From the first line to the last, return the data exactly, with no pictures.

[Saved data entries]

- - - - -

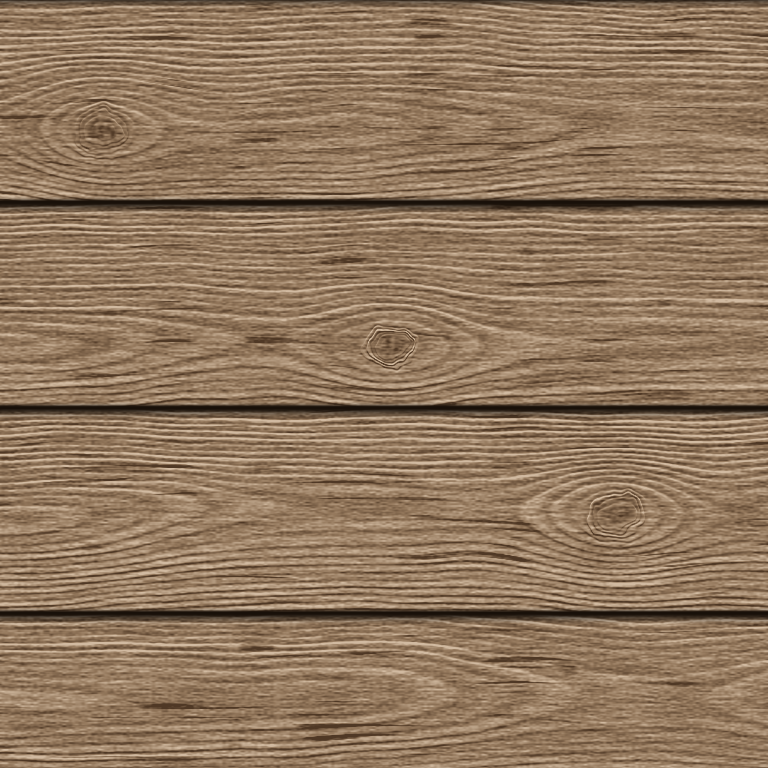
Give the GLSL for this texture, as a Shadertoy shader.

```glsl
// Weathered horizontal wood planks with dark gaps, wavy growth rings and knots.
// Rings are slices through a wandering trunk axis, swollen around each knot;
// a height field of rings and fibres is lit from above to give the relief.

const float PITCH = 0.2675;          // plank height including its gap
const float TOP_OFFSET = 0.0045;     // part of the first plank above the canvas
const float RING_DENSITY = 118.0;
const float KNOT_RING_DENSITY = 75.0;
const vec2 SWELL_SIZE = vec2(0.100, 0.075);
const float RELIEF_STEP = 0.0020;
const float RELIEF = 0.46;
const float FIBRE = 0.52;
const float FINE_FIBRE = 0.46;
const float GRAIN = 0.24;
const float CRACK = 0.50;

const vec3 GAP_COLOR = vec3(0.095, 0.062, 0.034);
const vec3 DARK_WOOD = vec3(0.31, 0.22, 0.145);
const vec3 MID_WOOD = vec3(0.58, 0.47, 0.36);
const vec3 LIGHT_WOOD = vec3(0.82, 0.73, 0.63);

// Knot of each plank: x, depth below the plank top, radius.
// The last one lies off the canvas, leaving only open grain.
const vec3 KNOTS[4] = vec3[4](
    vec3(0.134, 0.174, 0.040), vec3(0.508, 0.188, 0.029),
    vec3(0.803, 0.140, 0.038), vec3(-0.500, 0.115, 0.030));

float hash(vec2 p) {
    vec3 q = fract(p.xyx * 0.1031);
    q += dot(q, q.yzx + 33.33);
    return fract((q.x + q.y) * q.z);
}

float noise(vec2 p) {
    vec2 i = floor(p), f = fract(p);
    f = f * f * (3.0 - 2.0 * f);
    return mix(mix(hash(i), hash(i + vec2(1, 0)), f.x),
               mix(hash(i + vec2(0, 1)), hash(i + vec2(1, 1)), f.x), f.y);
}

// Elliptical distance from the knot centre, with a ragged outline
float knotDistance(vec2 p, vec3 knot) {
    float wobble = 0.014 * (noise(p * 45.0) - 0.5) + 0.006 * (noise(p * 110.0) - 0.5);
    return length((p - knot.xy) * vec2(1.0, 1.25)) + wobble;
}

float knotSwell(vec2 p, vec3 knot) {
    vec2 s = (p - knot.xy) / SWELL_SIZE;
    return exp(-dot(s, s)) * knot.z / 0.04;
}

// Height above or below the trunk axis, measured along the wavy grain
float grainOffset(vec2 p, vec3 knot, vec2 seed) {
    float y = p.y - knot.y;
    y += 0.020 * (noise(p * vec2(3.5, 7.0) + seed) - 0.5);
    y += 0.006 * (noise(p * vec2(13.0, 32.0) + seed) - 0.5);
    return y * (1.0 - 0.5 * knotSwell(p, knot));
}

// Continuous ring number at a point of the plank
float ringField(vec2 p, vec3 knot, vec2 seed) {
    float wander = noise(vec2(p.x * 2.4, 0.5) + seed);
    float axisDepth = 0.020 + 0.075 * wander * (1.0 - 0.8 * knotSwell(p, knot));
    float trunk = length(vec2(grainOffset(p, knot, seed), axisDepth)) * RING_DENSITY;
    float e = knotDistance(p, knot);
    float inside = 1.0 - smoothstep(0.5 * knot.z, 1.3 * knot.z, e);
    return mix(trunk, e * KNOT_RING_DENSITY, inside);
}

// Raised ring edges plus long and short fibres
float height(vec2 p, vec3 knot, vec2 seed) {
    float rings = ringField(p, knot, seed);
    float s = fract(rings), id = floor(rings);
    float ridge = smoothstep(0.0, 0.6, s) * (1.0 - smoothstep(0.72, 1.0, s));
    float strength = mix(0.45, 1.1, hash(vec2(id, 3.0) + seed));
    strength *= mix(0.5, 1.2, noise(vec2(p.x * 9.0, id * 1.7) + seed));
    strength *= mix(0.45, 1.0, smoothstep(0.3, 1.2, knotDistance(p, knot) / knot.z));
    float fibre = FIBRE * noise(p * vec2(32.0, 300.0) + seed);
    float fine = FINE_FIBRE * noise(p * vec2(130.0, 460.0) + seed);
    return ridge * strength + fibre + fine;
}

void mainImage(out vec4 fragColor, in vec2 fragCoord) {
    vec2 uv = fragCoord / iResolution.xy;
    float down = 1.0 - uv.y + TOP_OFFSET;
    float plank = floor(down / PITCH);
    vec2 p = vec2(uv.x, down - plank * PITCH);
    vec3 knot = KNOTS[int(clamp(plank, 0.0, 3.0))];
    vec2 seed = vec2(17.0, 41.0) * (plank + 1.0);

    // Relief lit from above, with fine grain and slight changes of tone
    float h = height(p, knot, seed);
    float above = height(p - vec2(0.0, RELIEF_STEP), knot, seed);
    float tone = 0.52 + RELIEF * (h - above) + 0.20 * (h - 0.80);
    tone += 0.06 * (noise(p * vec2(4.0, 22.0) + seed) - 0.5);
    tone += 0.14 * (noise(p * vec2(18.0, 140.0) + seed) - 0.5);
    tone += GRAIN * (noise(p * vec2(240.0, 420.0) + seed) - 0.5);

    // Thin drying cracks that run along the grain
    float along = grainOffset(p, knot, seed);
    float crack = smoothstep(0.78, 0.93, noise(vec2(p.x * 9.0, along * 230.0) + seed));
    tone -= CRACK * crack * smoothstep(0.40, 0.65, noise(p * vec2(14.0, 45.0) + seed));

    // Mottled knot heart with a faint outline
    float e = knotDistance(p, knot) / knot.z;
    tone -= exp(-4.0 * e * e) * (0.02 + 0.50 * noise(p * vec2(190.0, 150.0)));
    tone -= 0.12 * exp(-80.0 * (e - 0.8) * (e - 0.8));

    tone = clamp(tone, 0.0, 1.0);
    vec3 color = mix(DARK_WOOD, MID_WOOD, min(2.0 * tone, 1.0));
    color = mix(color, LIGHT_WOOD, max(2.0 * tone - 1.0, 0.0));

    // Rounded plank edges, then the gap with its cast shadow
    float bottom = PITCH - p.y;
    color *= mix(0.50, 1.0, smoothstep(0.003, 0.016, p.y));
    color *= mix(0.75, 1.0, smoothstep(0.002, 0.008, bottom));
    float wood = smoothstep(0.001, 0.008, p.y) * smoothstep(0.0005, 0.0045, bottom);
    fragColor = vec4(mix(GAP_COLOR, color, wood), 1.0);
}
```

- - - - -

## [THE ANSWER]
Give the GLSL for this texture, as a Shadertoy shader.

```glsl
// Weathered horizontal wood planks with dark gaps, wavy growth rings and knots.
// Rings are slices through a wandering trunk axis, swollen around each knot;
// a height field of rings and fibres is lit from above to give the relief.

const float PITCH = 0.2675;          // plank height including its gap
const float TOP_OFFSET = 0.0045;     // part of the first plank above the canvas
const float RING_DENSITY = 118.0;
const float KNOT_RING_DENSITY = 75.0;
const vec2 SWELL_SIZE = vec2(0.100, 0.075);
const float RELIEF_STEP = 0.0020;
const float RELIEF = 0.46;
const float FIBRE = 0.52;
const float FINE_FIBRE = 0.46;
const float GRAIN = 0.24;
const float CRACK = 0.50;

const vec3 GAP_COLOR = vec3(0.095, 0.062, 0.034);
const vec3 DARK_WOOD = vec3(0.31, 0.22, 0.145);
const vec3 MID_WOOD = vec3(0.58, 0.47, 0.36);
const vec3 LIGHT_WOOD = vec3(0.82, 0.73, 0.63);

// Knot of each plank: x, depth below the plank top, radius.
// The last one lies off the canvas, leaving only open grain.
const vec3 KNOTS[4] = vec3[4](
    vec3(0.134, 0.174, 0.040), vec3(0.508, 0.188, 0.029),
    vec3(0.803, 0.140, 0.038), vec3(-0.500, 0.115, 0.030));

float hash(vec2 p) {
    vec3 q = fract(p.xyx * 0.1031);
    q += dot(q, q.yzx + 33.33);
    return fract((q.x + q.y) * q.z);
}

float noise(vec2 p) {
    vec2 i = floor(p), f = fract(p);
    f = f * f * (3.0 - 2.0 * f);
    return mix(mix(hash(i), hash(i + vec2(1, 0)), f.x),
               mix(hash(i + vec2(0, 1)), hash(i + vec2(1, 1)), f.x), f.y);
}

// Elliptical distance from the knot centre, with a ragged outline
float knotDistance(vec2 p, vec3 knot) {
    float wobble = 0.014 * (noise(p * 45.0) - 0.5) + 0.006 * (noise(p * 110.0) - 0.5);
    return length((p - knot.xy) * vec2(1.0, 1.25)) + wobble;
}

float knotSwell(vec2 p, vec3 knot) {
    vec2 s = (p - knot.xy) / SWELL_SIZE;
    return exp(-dot(s, s)) * knot.z / 0.04;
}

// Height above or below the trunk axis, measured along the wavy grain
float grainOffset(vec2 p, vec3 knot, vec2 seed) {
    float y = p.y - knot.y;
    y += 0.020 * (noise(p * vec2(3.5, 7.0) + seed) - 0.5);
    y += 0.006 * (noise(p * vec2(13.0, 32.0) + seed) - 0.5);
    return y * (1.0 - 0.5 * knotSwell(p, knot));
}

// Continuous ring number at a point of the plank
float ringField(vec2 p, vec3 knot, vec2 seed) {
    float wander = noise(vec2(p.x * 2.4, 0.5) + seed);
    float axisDepth = 0.020 + 0.075 * wander * (1.0 - 0.8 * knotSwell(p, knot));
    float trunk = length(vec2(grainOffset(p, knot, seed), axisDepth)) * RING_DENSITY;
    float e = knotDistance(p, knot);
    float inside = 1.0 - smoothstep(0.5 * knot.z, 1.3 * knot.z, e);
    return mix(trunk, e * KNOT_RING_DENSITY, inside);
}

// Raised ring edges plus long and short fibres
float height(vec2 p, vec3 knot, vec2 seed) {
    float rings = ringField(p, knot, seed);
    float s = fract(rings), id = floor(rings);
    float ridge = smoothstep(0.0, 0.6, s) * (1.0 - smoothstep(0.72, 1.0, s));
    float strength = mix(0.45, 1.1, hash(vec2(id, 3.0) + seed));
    strength *= mix(0.5, 1.2, noise(vec2(p.x * 9.0, id * 1.7) + seed));
    strength *= mix(0.45, 1.0, smoothstep(0.3, 1.2, knotDistance(p, knot) / knot.z));
    float fibre = FIBRE * noise(p * vec2(32.0, 300.0) + seed);
    float fine = FINE_FIBRE * noise(p * vec2(130.0, 460.0) + seed);
    return ridge * strength + fibre + fine;
}

void mainImage(out vec4 fragColor, in vec2 fragCoord) {
    vec2 uv = fragCoord / iResolution.xy;
    float down = 1.0 - uv.y + TOP_OFFSET;
    float plank = floor(down / PITCH);
    vec2 p = vec2(uv.x, down - plank * PITCH);
    vec3 knot = KNOTS[int(clamp(plank, 0.0, 3.0))];
    vec2 seed = vec2(17.0, 41.0) * (plank + 1.0);

    // Relief lit from above, with fine grain and slight changes of tone
    float h = height(p, knot, seed);
    float above = height(p - vec2(0.0, RELIEF_STEP), knot, seed);
    float tone = 0.52 + RELIEF * (h - above) + 0.20 * (h - 0.80);
    tone += 0.06 * (noise(p * vec2(4.0, 22.0) + seed) - 0.5);
    tone += 0.14 * (noise(p * vec2(18.0, 140.0) + seed) - 0.5);
    tone += GRAIN * (noise(p * vec2(240.0, 420.0) + seed) - 0.5);

    // Thin drying cracks that run along the grain
    float along = grainOffset(p, knot, seed);
    float crack = smoothstep(0.78, 0.93, noise(vec2(p.x * 9.0, along * 230.0) + seed));
    tone -= CRACK * crack * smoothstep(0.40, 0.65, noise(p * vec2(14.0, 45.0) + seed));

    // Mottled knot heart with a faint outline
    float e = knotDistance(p, knot) / knot.z;
    tone -= exp(-4.0 * e * e) * (0.02 + 0.50 * noise(p * vec2(190.0, 150.0)));
    tone -= 0.12 * exp(-80.0 * (e - 0.8) * (e - 0.8));

    tone = clamp(tone, 0.0, 1.0);
    vec3 color = mix(DARK_WOOD, MID_WOOD, min(2.0 * tone, 1.0));
    color = mix(color, LIGHT_WOOD, max(2.0 * tone - 1.0, 0.0));

    // Rounded plank edges, then the gap with its cast shadow
    float bottom = PITCH - p.y;
    color *= mix(0.50, 1.0, smoothstep(0.003, 0.016, p.y));
    color *= mix(0.75, 1.0, smoothstep(0.002, 0.008, bottom));
    float wood = smoothstep(0.001, 0.008, p.y) * smoothstep(0.0005, 0.0045, bottom);
    fragColor = vec4(mix(GAP_COLOR, color, wood), 1.0);
}
```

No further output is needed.